Well that's nothing compared to the elation Christopher Koch from Norway must have felt recently.
Back in 2009 Koch became intrigued with a new form of internet currency, the Bitcoin, while working on a thesis on encryption.
Out of curiosity he decided to purchase some and spent 150 kroner ($26.60/£16.33) on 5,000 of them.
And then he forget about it.
Fast forward to April of last year and the increasing popularity and media coverage of Bitcoins prompted him to check on his purchase.
All $886,000 (£552,370) of it.
Koch was able to buy a plush apartment after exchanging only a fifth of his haul.
The rise of Bitcoin has been meteoric - if not slightly turbulent.
The scourge of centralised central banking dropped in value by $160 (£104) in one day in April 2014 after a sudden panic sell-off - but it was worth 6.5 times what it was two months ago.
Bitcoin's value spiked at $266 (£173) before falling to $105 (£68). It recovered slightly after its hefty fall to end the day on $130 (£84).
Last year its value was stagnating at $5 (£3.24).

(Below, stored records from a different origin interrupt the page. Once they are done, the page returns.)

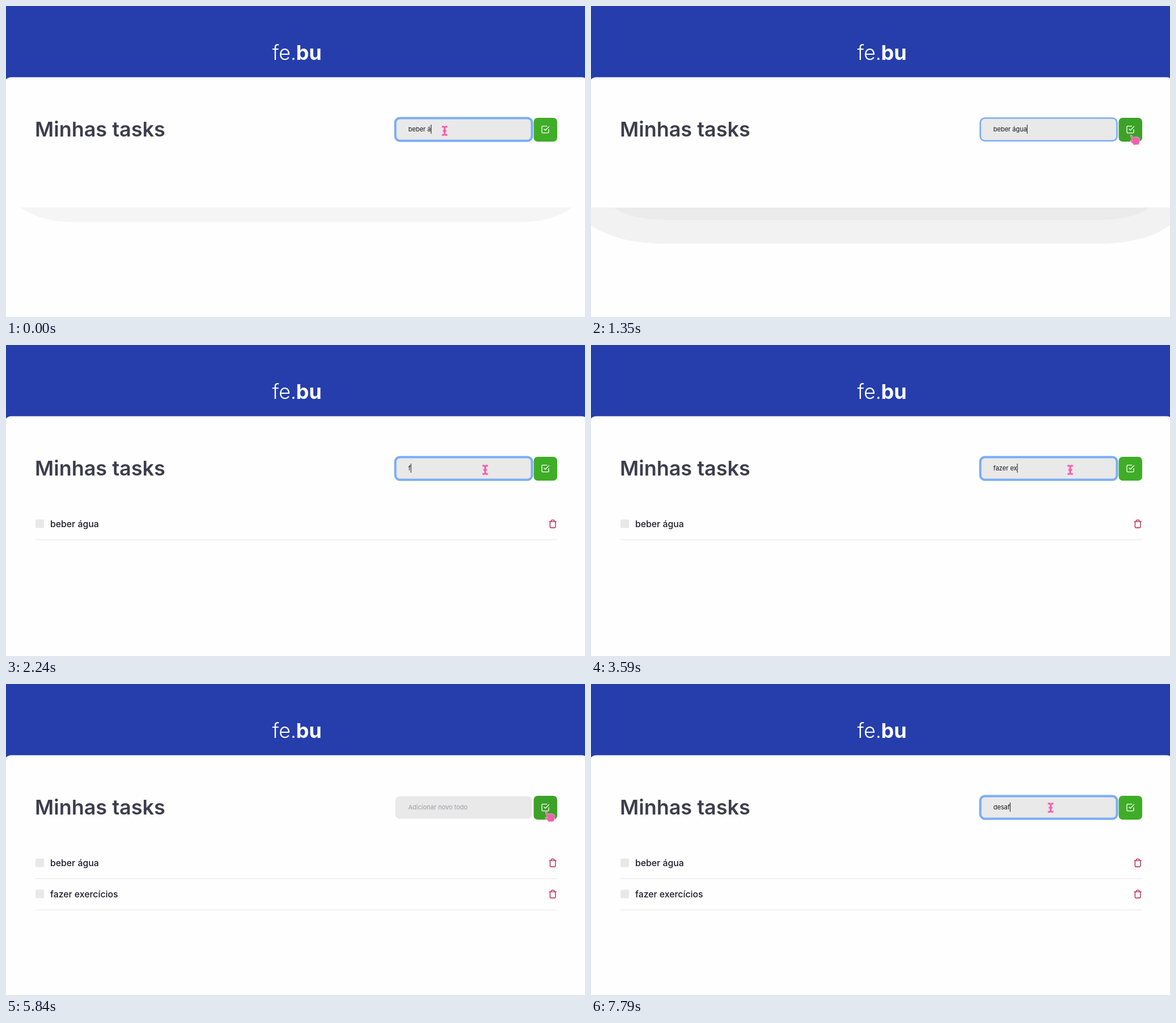
An HTML page for the animation above (8000 ms loop, 1021x548 px).

```html
<!DOCTYPE html>
<html lang="pt">
<head>
<meta charset="utf-8">
<style>
  html, body { margin: 0; width: 100%; height: 100%; overflow: hidden; background: #fefefe; }
  svg { display: block; width: 1021px; height: 548px; font-family: Inter, sans-serif; }
  text { white-space: pre; }
  .icon { fill: none; stroke-width: 2; stroke-linecap: round; stroke-linejoin: round; }
  .task text { font-size: 15.8px; font-weight: 500; fill: #1b1a2b; }
  #entry { font-size: 11px; }
  .cursor { fill: #f060ae; stroke: #f9c6e0; stroke-width: .7; }
</style>
</head>
<body>
<svg viewBox="0 0 1021 548">
  <defs>
    <g id="trash" class="icon" stroke="#b51f40">
      <path d="M3 6H21M19 6v14a2 2 0 0 1-2 2H7a2 2 0 0 1-2-2V6m3 0V4a2 2 0 0 1 2-2h4a2 2 0 0 1 2 2v2"/>
    </g>
  </defs>

  <rect width="1021" height="140" fill="#253eac"/>
  <g font-size="36" fill="#fff">
    <text x="512" y="95" text-anchor="end" font-weight="300">fe.</text>
    <text x="511.5" y="95" font-weight="700">bu</text>
  </g>
  <rect x="-3" y="125.5" width="1030" height="450" rx="12" fill="#fefefe"/>

  <path id="shadeRest" fill="#f5f5f5" d="M26 355C50 372 80 381 125 381H900C945 381 975 372 998 355Z"/>
  <g id="shadeHover">
    <path fill="#f2f2f2" d="M0 355V386Q45 419 135 419H890Q978 419 1021 386V355Z"/>
    <path fill="#ebebeb" d="M40 355C62 370 90 377 140 377H885C935 377 965 370 985 355Z"/>
  </g>

  <text x="51" y="230" font-size="36" font-weight="600" fill="#3d3d4d">Minhas tasks</text>

  <rect id="field" x="686.5" y="197.5" width="241" height="40" rx="8" fill="#e9e9e9" stroke="#7aadf5"/>
  <text id="entry" x="709.5" y="221"></text>
  <rect id="caret" y="209" width="1" height="16" fill="#111"/>

  <rect id="button" x="930.5" y="197" width="41.5" height="42" rx="7"/>
  <g class="icon" stroke="#fff" transform="translate(943 209.7) scale(.667)">
    <path d="M9 11l3 3L22 4M21 12v7a2 2 0 0 1-2 2H5a2 2 0 0 1-2-2V5a2 2 0 0 1 2-2h11"/>
  </g>

  <g id="tasks"></g>

  <path id="beam" class="cursor" d="M-5-9H-1.5L0-8 1.5-9H5V-5.5H1.8V-1.5H3.5V1.5H1.8V5.5H5V9H1.5L0 8-1.5 9H-5V5.5H-1.8V1.5H-3.5V-1.5H-1.8V-5.5H-5Z"/>
  <path id="hand" class="cursor" d="M-4 1Q-3-1-1 1L1 5 4 3.5 6 4 8 3.5 10 5 12 5.5 12.5 12 11 17 2 18 0 15-4 12Q-5 9-2 10L0 11Z"/>
</svg>
<script>
const LOOP = 8000;
const PLACEHOLDER = 'Adicionar novo todo';
const $ = id => document.getElementById(id);

// Time at which each entry text appears; an empty one shows the placeholder.
const typing = [
  [0, 'beber á'], [150, 'beber ág'], [300, 'beber águ'], [450, 'beber água'], [1490, ''],
  [2240, 'f'], [2390, 'fa'], [2690, 'faz'], [2840, 'faze'], [2990, 'fazer '],
  [3290, 'fazer e'], [3590, 'fazer ex'], [3890, 'fazer exe'], [4040, 'fazer exerc'],
  [4340, 'fazer exercí'], [4490, 'fazer exercíci'], [4640, 'fazer exercício'],
  [5090, 'fazer exercícios'], [5840, ''],
  [6740, 'd'], [7040, 'de'], [7190, 'des'], [7640, 'desa'], [7790, 'desaf']
];

// Time, x, y of the mouse.
const mouse = [
  [0, 773.5, 220], [900, 800, 219], [1050, 890, 220], [1200, 955, 225], [1350, 955, 227],
  [1640, 945, 225], [1790, 880, 221], [1940, 845, 220],
  [5390, 911, 214], [5540, 950, 222], [5690, 955, 225],
  [5990, 935, 222], [6140, 850, 219], [6290, 810.5, 218]
];

// Time and width of the focus ring.
const ring = [[0, 4], [1350, 2.7], [1490, 0], [1940, 4], [5690, 2.7], [5840, 0], [6290, 4]];

const tasks = [['beber água', 1490, 315], ['fazer exercícios', 5840, 370]].map(([label, start, y]) => {
  $('tasks').insertAdjacentHTML('beforeend', `<g class="task">
    <rect x="52" y="${y - 7.5}" width="15" height="15" rx="2" fill="#e8e8e8"/>
    <text x="78" y="${y + 6}">${label}</text>
    <use href="#trash" transform="translate(956 ${y - 8}) scale(.68)"/>
    <rect x="52" y="${y + 27.5}" width="920" height="1" fill="#e6e6e6"/></g>`);
  return { node: $('tasks').lastElementChild, start };
});

const at = (steps, t) => steps.findLast(step => step[0] <= t);
const show = (node, on) => { node.style.display = on ? '' : 'none'; };

function draw(t) {
  const text = at(typing, t)[1];
  const [, x, y] = at(mouse, t);
  const focus = at(ring, t)[1];
  const hover = x > 930;
  const entry = $('entry');

  entry.textContent = text || PLACEHOLDER;
  entry.setAttribute('fill', text ? '#15151c' : '#9b9ba3');
  $('caret').setAttribute('x', 709.5 + (text ? entry.getComputedTextLength() : 0));
  show($('caret'), focus);
  $('field').setAttribute('stroke-width', focus);
  $('button').setAttribute('fill', hover ? '#3ca227' : '#3fad27');

  for (const task of tasks) show(task.node, t >= task.start);
  show($('shadeRest'), t < 1200);
  show($('shadeHover'), t >= 1200 && t < 1490);

  for (const [id, on] of [['beam', !hover], ['hand', hover]]) {
    show($(id), on);
    $(id).setAttribute('transform', `translate(${x} ${y})`);
  }
}

function tick() {
  draw(performance.now() % LOOP);
  requestAnimationFrame(tick);
}
tick();
</script>
</body>
</html>
```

It is becoming increasingly recognised as a legitimate form of currency. Canada recently opened Bitcoin ATMNS and German recognised it as a "unit of account" in August.